You can’t rely on a person’s words. I’d say “Psychic intuitions come from systems,” and someone else would say “Magick works by altering quantum probabilities.” Everyone phrases their model as “is” instead of “might be.”
I actually use “might be” for ideas I haven’t tested yet. So maybe it’s a reverse-indicator: If someone says “might be,” it means that the rest of the time, their “is” really means it. But I wouldn’t rely on that.
You also can’t tell by what a person says. You could say “psychic information comes from systems,” and be thinking about all the times you’ve seen the connection and followed the information. Someone else could repeat your words, but if they don’t have those experiences, it’s just a “might be” for them. The “is”-ness lies in the reason behind the belief, not the belief itself.
So, how to tell the difference? Ask what their next question is.
A person living at “might be” won’t have one. The whole point of the explanation is to quiet their curiosity — to avoid having a next question.
But a person living at “is” tries to see the holes in their model so they can ask questions, develop a better understanding and better techniques.
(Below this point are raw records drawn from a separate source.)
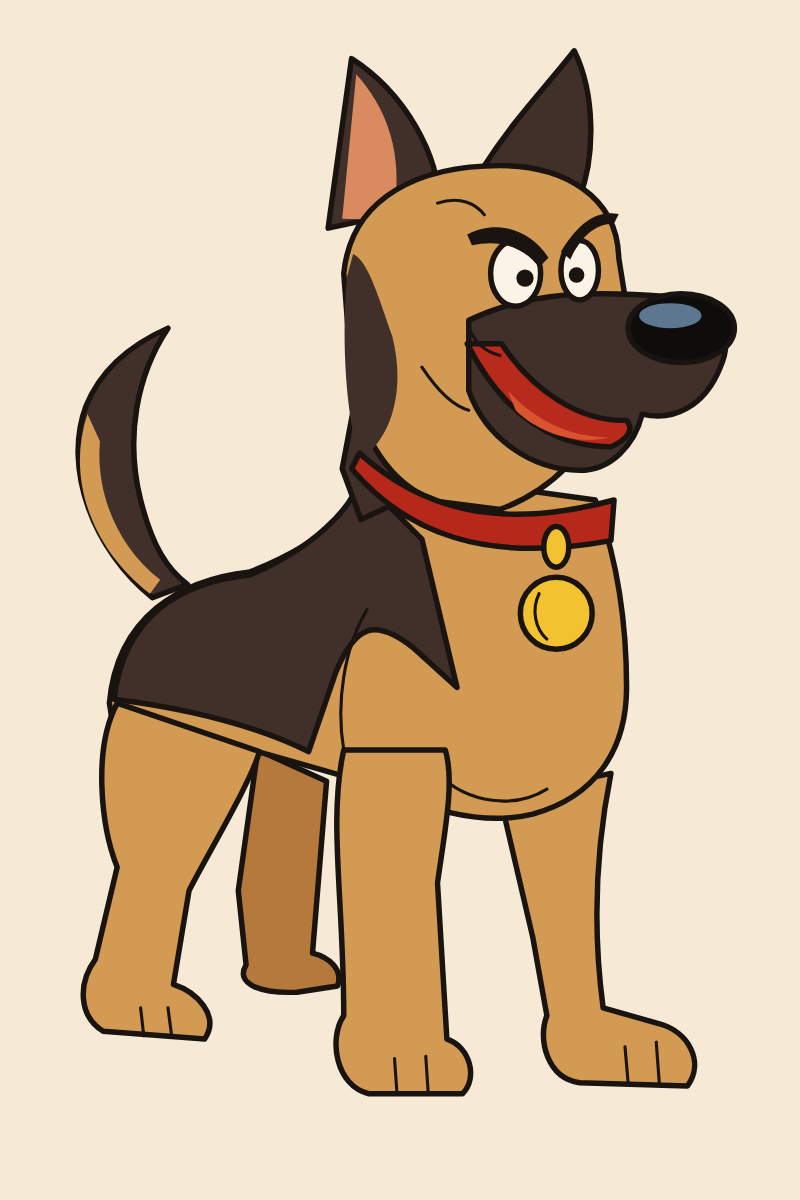
<!DOCTYPE html>
<html lang="en">
<head>
<meta charset="utf-8">
<title>Grinning Shepherd Dog</title>
<link rel="stylesheet" href="https://fonts.googleapis.com/css2?family=Inter&display=swap">
<style>
  :root {
    --paper: #f6ead6;
    --ink: #1a1410;
    --saddle: #41302a;
    --fur: #d29a52;
    --fur-shade: #b57a3b;
    --ear-inner: #d98a5e;
    --collar: #b5281a;
    --tag: #f2c230;
    --mouth: #b82a1c;
    --tongue: #d9532e;
    --nose: #0f0d0c;
    --nose-shine: #5d7790;
    --eye: #fbf4e6;
  }
  html, body { margin: 0; padding: 0; overflow: hidden; }
  body { width: 800px; height: 1200px; background: var(--paper); font-family: 'Inter', sans-serif; }
  .canvas { display: block; width: 800px; height: 1200px; }
  .line { stroke: var(--ink); stroke-width: 7; stroke-linejoin: round; stroke-linecap: round; }
  .thin { fill: none; stroke: var(--ink); stroke-width: 4; stroke-linecap: round; }
  .saddle { fill: var(--saddle); }
  .fur { fill: var(--fur); }
  .fur-shade { fill: var(--fur-shade); }
</style>
</head>
<body>
<svg class="canvas" viewBox="0 0 1024 1536" role="img" aria-label="Cartoon shepherd dog with a red collar and gold tag, grinning">
  <rect width="1024" height="1536" fill="var(--paper)"/>

  <g id="tail">
    <path class="saddle line" d="M195 765 C120 705 80 600 110 520 C130 470 170 440 215 420 C175 480 160 560 180 640 C195 700 215 730 240 748 Z"/>
    <path class="fur" d="M112 530 C85 610 115 700 192 760 L205 742 C150 700 122 630 128 565 Z"/>
  </g>

  <g id="far-legs">
    <path class="fur-shade line" d="M330 960 L305 1140 L315 1235 C300 1260 335 1272 380 1270 L432 1262 C440 1240 420 1225 400 1220 L418 1000 Z"/>
    <path class="fur line" d="M640 1020 L682 1200 L700 1300 C688 1330 700 1380 742 1386 L880 1390 C902 1360 882 1320 842 1310 L772 1290 C760 1200 760 1100 782 990 Z"/>
    <path class="thin" d="M800 1340 L804 1386 M840 1334 L844 1388"/>
  </g>

  <g id="body">
    <path class="fur line" d="M140 900 C150 790 230 742 320 732 C420 692 468 642 470 600 L762 640 C792 720 802 800 802 880 C802 960 762 1020 682 1042 C600 1062 520 1022 470 1002 L330 962 C260 1000 200 985 150 962 Z"/>
    <path class="saddle line" d="M146 895 C158 790 230 745 320 736 C400 702 450 652 462 612 L540 690 L585 880 L530 830 C480 790 455 800 430 860 L395 962 C320 925 225 905 146 895 Z"/>
    <path class="thin" d="M560 990 C600 1030 660 1035 700 1010 M470 780 C440 830 430 900 440 960"/>
  </g>

  <g id="near-legs">
    <path class="fur line" d="M150 900 C118 960 130 1060 150 1110 L122 1228 C100 1258 100 1300 132 1320 L262 1330 C282 1300 252 1270 222 1260 L242 1140 C262 1100 322 1000 332 962 Z"/>
    <path class="thin" d="M180 1290 L184 1326 M215 1290 L220 1328"/>
    <path class="fur line" d="M440 960 C420 1050 440 1150 440 1300 C420 1330 430 1390 472 1400 L592 1400 C612 1380 602 1340 572 1330 L560 1130 C570 1060 582 1000 570 960 Z"/>
    <path class="thin" d="M505 1355 L508 1398 M545 1352 L548 1398"/>
  </g>

  <g id="head">
    <path class="saddle line" d="M420 292 L450 75 C520 120 562 200 562 262 Z"/>
    <path fill="var(--ear-inner)" d="M438 280 L456 95 C492 135 520 195 502 282 Z"/>
    <path class="saddle line" d="M620 212 C660 150 700 110 735 65 C762 120 762 200 742 252 Z"/>
    <path class="saddle line" d="M470 430 L438 600 L462 665 L548 625 Z"/>
    <path class="fur line" d="M440 350 C450 250 540 212 640 212 C720 212 790 250 792 330 L800 380 L780 500 C760 580 700 630 640 652 L560 642 C500 622 460 560 450 480 Z"/>
    <path class="saddle" d="M444 355 C436 450 444 560 472 620 L465 585 C500 560 520 500 502 430 C484 380 472 335 452 325 Z"/>
    <path class="saddle line" d="M600 410 C680 372 760 372 860 380 C922 390 940 430 922 470 C902 520 862 540 822 530 C812 570 782 602 742 602 C682 602 622 562 600 500 Z"/>
    <path fill="var(--mouth)" class="line" d="M598 440 C640 522 700 572 782 572 C804 562 812 550 802 538 C742 540 682 500 642 440 Z"/>
    <path fill="var(--tongue)" d="M650 500 C690 545 740 560 780 560 C740 570 690 555 660 525 Z"/>
    <ellipse cx="872" cy="420" rx="68" ry="44" fill="var(--nose)" class="line"/>
    <ellipse cx="858" cy="404" rx="40" ry="16" fill="var(--nose-shine)"/>
    <ellipse cx="660" cy="350" rx="32" ry="42" fill="var(--eye)" class="line"/>
    <circle cx="672" cy="356" r="11" fill="var(--ink)"/>
    <ellipse cx="742" cy="346" rx="24" ry="38" fill="var(--eye)" class="line"/>
    <circle cx="738" cy="352" r="10" fill="var(--ink)"/>
    <path fill="var(--ink)" d="M598 300 C640 278 682 298 702 330 L690 342 C670 316 640 306 604 314 Z"/>
    <path fill="var(--ink)" d="M718 322 C738 290 760 268 792 274 L786 286 C760 286 742 306 730 332 Z"/>
    <path class="thin" d="M560 260 C590 250 610 262 620 275 M600 420 C610 440 620 450 640 455 M540 470 C560 500 580 520 600 525"/>
  </g>

  <g id="collar">
    <path fill="var(--collar)" class="line" d="M450 600 C520 682 620 722 782 692 L786 640 C640 680 540 652 460 580 Z"/>
    <ellipse cx="712" cy="700" rx="16" ry="26" fill="var(--tag)" class="line"/>
    <circle cx="712" cy="785" r="46" fill="var(--tag)" class="line"/>
    <path class="thin" d="M690 760 C680 780 685 805 700 818"/>
  </g>
</svg>
</body>
</html>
That’s the whole point of the model.
A few examples of my next questions:
- Energy Healing: Energy signatures seem to affect how cells behave over time. I’d love to test this with some cultures in petri dishes.
- Communication: When I draw signatures from my mind, how do I adjust them so that, when I place them in someone else’s mind, they produce the same thoughts?
- Systems: How does the underlying operating system that drives the system’s logic work?
But the real point of this isn’t to categorize the person you’re talking to. It’s to figure out whether your own ideas are “might be” or “is.”
So, what’s your next question?